David Lerner, PhD, a professor at the University of Sheffield, wanted to find a low-cost method of testing for water contamination — one that anyone could use. He ended up with a variation of a U.S. Environmental Protective Agency technique that used cotton pads for sampling water. Except he used cheap, absorbent tampons instead.
As WIRED explains, "gray" water from your dishwasher, washing machine, and shower normally drains into a sanitary sewer system where it gets treated. Runoff from rain and overzealous sprinkler systems, on the other hand, drains into storm sewers that feed directly into natural waterways. If gray water makes its way into these waterways, either deliberately or because of poor plumbing, it's bad news: That water contains a host of bacteria, fungi, and viruses.
The water also often contains a powerful identifier called optical brighteners — the stuff in laundry detergents that makes your whites extra-white. These chemicals are very sticky (which is partly why they're effective on clothing) and glow brightly under UV light. Tampons can absorb optical brighteners and will glow if they've been exposed to them.
So, Dr. Lerner tied tampons (by those handy strings they have!) to bamboo poles in 16 surface sewers — and left them for three days. Sure enough, even very low concentrations of optical brightener were clearly picked up. The total cost of this testing method, including the use of a black light, ran at roughly 30 cents per tampon.

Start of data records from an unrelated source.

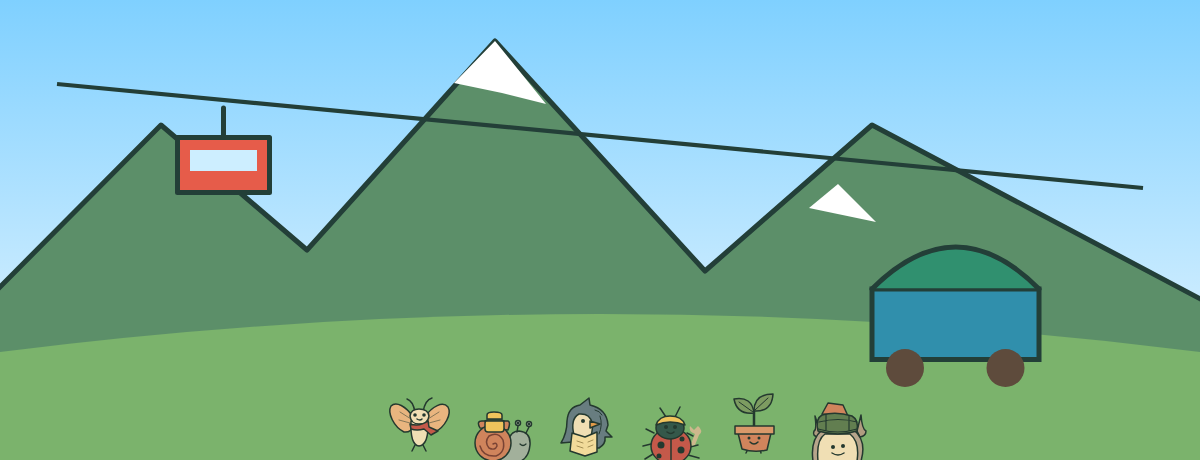
<!DOCTYPE html>
<html lang="en">
<head>
<meta charset="utf-8">
<title>Mountain cable car</title>
<style>
:root{--ink:#233f38;--sky-top:#7fd0ff;--sky-low:#c9ebff;--mountain:#5c8f69;--meadow:#7bb36c;--snow:#fff;--cabin:#e65c4a;--window:#cdeeff;--wagon:#308fac;--canopy:#30906f;--wheel:#5e4b3c;--line:#24392f;--clay:#d0845c;--sand:#e9b57f;--cream:#f0dfb4;--gold:#efc35c;--slate:#687d80;--red:#c4594a;--leaf:#7d9c61}
html,body{margin:0;height:100%;overflow:hidden}
.scene{display:block;width:1200px;height:460px}
.outline{stroke:var(--ink);stroke-width:5;stroke-linejoin:round;stroke-linecap:round}
.friends{stroke:var(--line);stroke-width:1.5;stroke-linejoin:round;stroke-linecap:round}
.mountain{fill:var(--mountain)}
.meadow{fill:var(--meadow)}
.snow{fill:var(--snow)}
.wheel{fill:var(--wheel)}
.none{fill:none}
.dot{fill:var(--line);stroke:none}
.clay{fill:var(--clay)}
.sand{fill:var(--sand)}
.cream{fill:var(--cream)}
.gold{fill:var(--gold)}
.slate{fill:var(--slate)}
.red{fill:var(--red)}
.leaf{fill:var(--leaf)}
</style>
</head>
<body>
<svg class="scene" viewBox="0 0 1200 460" role="img" aria-label="Cable car over green mountains, a covered wagon and six small friends in a meadow">
<defs>
<linearGradient id="sky" x1="0" y1="0" x2="0" y2="1">
<stop offset="0" stop-color="var(--sky-top)"/>
<stop offset=".65" stop-color="var(--sky-low)"/>
</linearGradient>
</defs>
<rect width="1200" height="460" fill="url(#sky)"/>

<g id="mountains">
<path class="mountain outline" d="M-10 297 161 125 307 250 495 41 705 271 872 125 1210 304V480H-10Z"/>
<path class="snow" d="M495 41 454 83 502 93 546 104Z"/>
<path class="snow" d="M838 184 809 208 876 222Z"/>
</g>
<path class="meadow" d="M0 352Q300 314 600 314T1200 352V460H0Z"/>

<g id="cable-car">
<line x1="57" y1="84" x2="1143" y2="188" stroke="var(--ink)" stroke-width="4.2"/>
<line class="outline" x1="223.5" y1="108" x2="223.5" y2="137"/>
<rect class="outline" x="177.500" y="137.500" width="92" height="55" fill="var(--cabin)"/>
<rect x="190" y="150" width="67" height="21" fill="var(--window)"/>
</g>

<g id="wagon">
<rect class="outline" x="872" y="289" width="167" height="70.500" fill="var(--wagon)" style="stroke-linejoin:miter"/>
<path d="M872 289Q956 205 1039 289Z" fill="var(--canopy)"/>
<path class="outline none" d="M872 289Q956 205 1039 289"/>
<line x1="872" y1="289.500" x2="1039" y2="289.500" stroke="var(--ink)" stroke-width="2.500"/>
<circle class="wheel" cx="905" cy="368" r="19"/>
<circle class="wheel" cx="1005.500" cy="368" r="19"/>
</g>

<g class="friends">
<g id="moth">
<path class="sand" d="M413 417C406 406 396 401 391 406C387 413 394 427 404 432Q411 433 414 425Z"/>
<path class="sand" d="M425 417C432 406 443 401 448 407C452 414 445 427 435 432Q428 433 425 425Z"/>
<path class="none" d="M400 412 411 419M399 420 410 423M439 412 428 419M440 420 429 423" stroke-width="1" opacity=".5"/>
<path class="none" d="M415 412Q413 401 407 399M423 412Q425 400 432 398M415 445 412 451M423 445 426 451"/>
<path class="cream" d="M411 421Q410 445 419 446Q429 445 428 421Z"/>
<path class="cream" d="M410 416Q411 409 419 409Q428 409 429 416Q428 424 419 424Q411 424 410 416Z"/>
<path fill="var(--red)" d="M410 424Q420 427 428 421L429 427 438 431 431 435 424 429Q417 431 411 429Z"/>
<circle class="dot" cx="415" cy="415" r="1.800"/><circle class="dot" cx="424" cy="415" r="1.800"/>
<path class="none" d="M417 419Q420 421 422 419"/>
</g>

<g id="snail">
<path fill="#a2b09b" d="M489 461Q505 456 508 441Q511 431 519 431Q531 432 530 445Q529 457 521 461Z"/>
<path class="none" d="M517 432 518 426M526 433 529 427"/>
<circle fill="#a2b09b" cx="518" cy="423" r="2.500"/><circle fill="#a2b09b" cx="529" cy="424" r="2.500"/>
<circle class="dot" cx="518" cy="423" r="1.200"/><circle class="dot" cx="529" cy="424" r="1.200"/>
<path class="clay" d="M480 428Q476 421 482 421L508 421Q511 422 508 430Z"/>
<circle class="clay" cx="493" cy="443" r="18"/>
<path class="none" d="M493 444Q497 442 497 446Q495 451 489 448Q484 442 489 436Q498 431 503 440Q506 452 496 456Q483 457 480 446" stroke="#7a4334"/>
<path class="gold" d="M487 419V415Q487 412 494 412Q502 412 502 415V419Z"/>
<rect class="gold" x="485" y="420" width="19" height="12" rx="3"/>
<path class="none" d="M485 421H504"/>
<path class="none" d="M520 444Q523 447 526 444" stroke-width="1.200"/>
</g>

<g id="bird">
<path class="slate" d="M561 443Q567 433 567 421Q568 407 580 405L589 398 590 405Q607 409 608 425L606 431 612 437 605 437Q606 444 599 448H574L572 442Z"/>
<path class="cream" d="M574 435Q570 419 579 414Q590 413 592 423Q594 434 587 441H576Z"/>
<path class="none" d="M600 416Q603 425 599 434M595 410Q600 411 602 415" stroke-width="1"/>
<path fill="#e39b48" d="M590 421 600 424 590 428Z"/>
<circle class="dot" cx="583" cy="421" r="2"/>
<path fill="#f2db9a" d="M572 433 585 437 597 432 597 452 585 456 570 451Z"/>
<path class="none" d="M577 441 583 443M588 442 593 440M577 446 583 448M588 447 593 445" stroke="#a48f55" stroke-width="1"/>
</g>

<g id="ladybird">
<path class="none" d="M666 417 660 408M675 417 680 407M654 433 646 429M651 444 643 446M653 454 645 459M687 433 693 436M690 447 698 445M688 455 699 458"/>
<path d="M690 446 695 434Q688 431 690 426L694 430 698 426Q704 431 699 435L695 445Z" fill="#cdb88d" stroke="none"/>
<ellipse class="red" cx="671" cy="446" rx="20" ry="18"/>
<path class="none" d="M671 434V462"/>
<circle class="dot" cx="661" cy="445" r="3.500"/><circle class="dot" cx="681" cy="450" r="3.500"/>
<circle class="dot" cx="659" cy="456" r="2.500"/><circle class="dot" cx="682" cy="439" r="2.500"/>
<ellipse fill="#34584a" cx="670" cy="428" rx="14" ry="11"/>
<path class="gold" d="M656 425Q659 416 670 416Q682 416 685 425Q670 419 656 425Z"/>
<circle class="dot" cx="666" cy="427" r="2"/><circle class="dot" cx="675" cy="427" r="2"/>
<path class="none" d="M667 432Q671 435 674 432"/>
</g>

<g id="sprout">
<path class="none" d="M754 426V411" stroke-width="2.500"/>
<path class="leaf" d="M754 413Q737 415 734 399Q752 396 754 413Z"/>
<path class="leaf" d="M754 411Q754 394 773 394Q772 412 754 411Z"/>
<path class="none" d="M739 402 753 412M768 398 755 410" stroke-width="1"/>
<path class="none" d="M748 449 746 453M760 449 761 453"/>
<path class="clay" d="M738 433H771L767 450Q754 453 742 449Z"/>
<rect fill="#d9996a" x="735" y="426" width="39" height="8"/>
<circle class="dot" cx="749" cy="438" r="1.500"/><circle class="dot" cx="759" cy="438" r="1.500"/>
<path class="none" d="M750 442Q754 446 758 442"/>
</g>

<g id="traveller">
<path fill="#b09c80" d="M820 431 815 416Q817 430 814 431Q812 436 818 437ZM857 431 861 415Q862 429 866 431Q866 436 860 437Z"/>
<path fill="#b7a58b" d="M813 461Q810 440 822 430H854Q867 441 861 461Z"/>
<path class="cream" d="M818 461Q816 440 825 434H850Q860 442 857 461Z"/>
<path class="clay" d="M822 414 828 403 843 405 848 416Z"/>
<path fill="#627e50" d="M818 431Q815 419 822 415Q836 411 852 416Q859 420 857 431Q838 437 818 431Z"/>
<path class="none" d="M819 422Q838 417 857 422M826 415V430M849 416V430M818 429Q838 435 857 429" stroke-width="1.200"/>
<circle class="dot" cx="833" cy="447" r="2"/><circle class="dot" cx="843" cy="446" r="2"/>
<path class="none" d="M832 453Q838 457 844 453"/>
</g>
</g>
</svg>
</body>
</html>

Now, Dr. Lerner plans to "go out and dip tampons in the river," he says," in as many places as we can throughout our watershed." This way, he'll easily learn which spots are contaminated. Let's just hope he's buying applicator-free tampons — for other environmental reasons.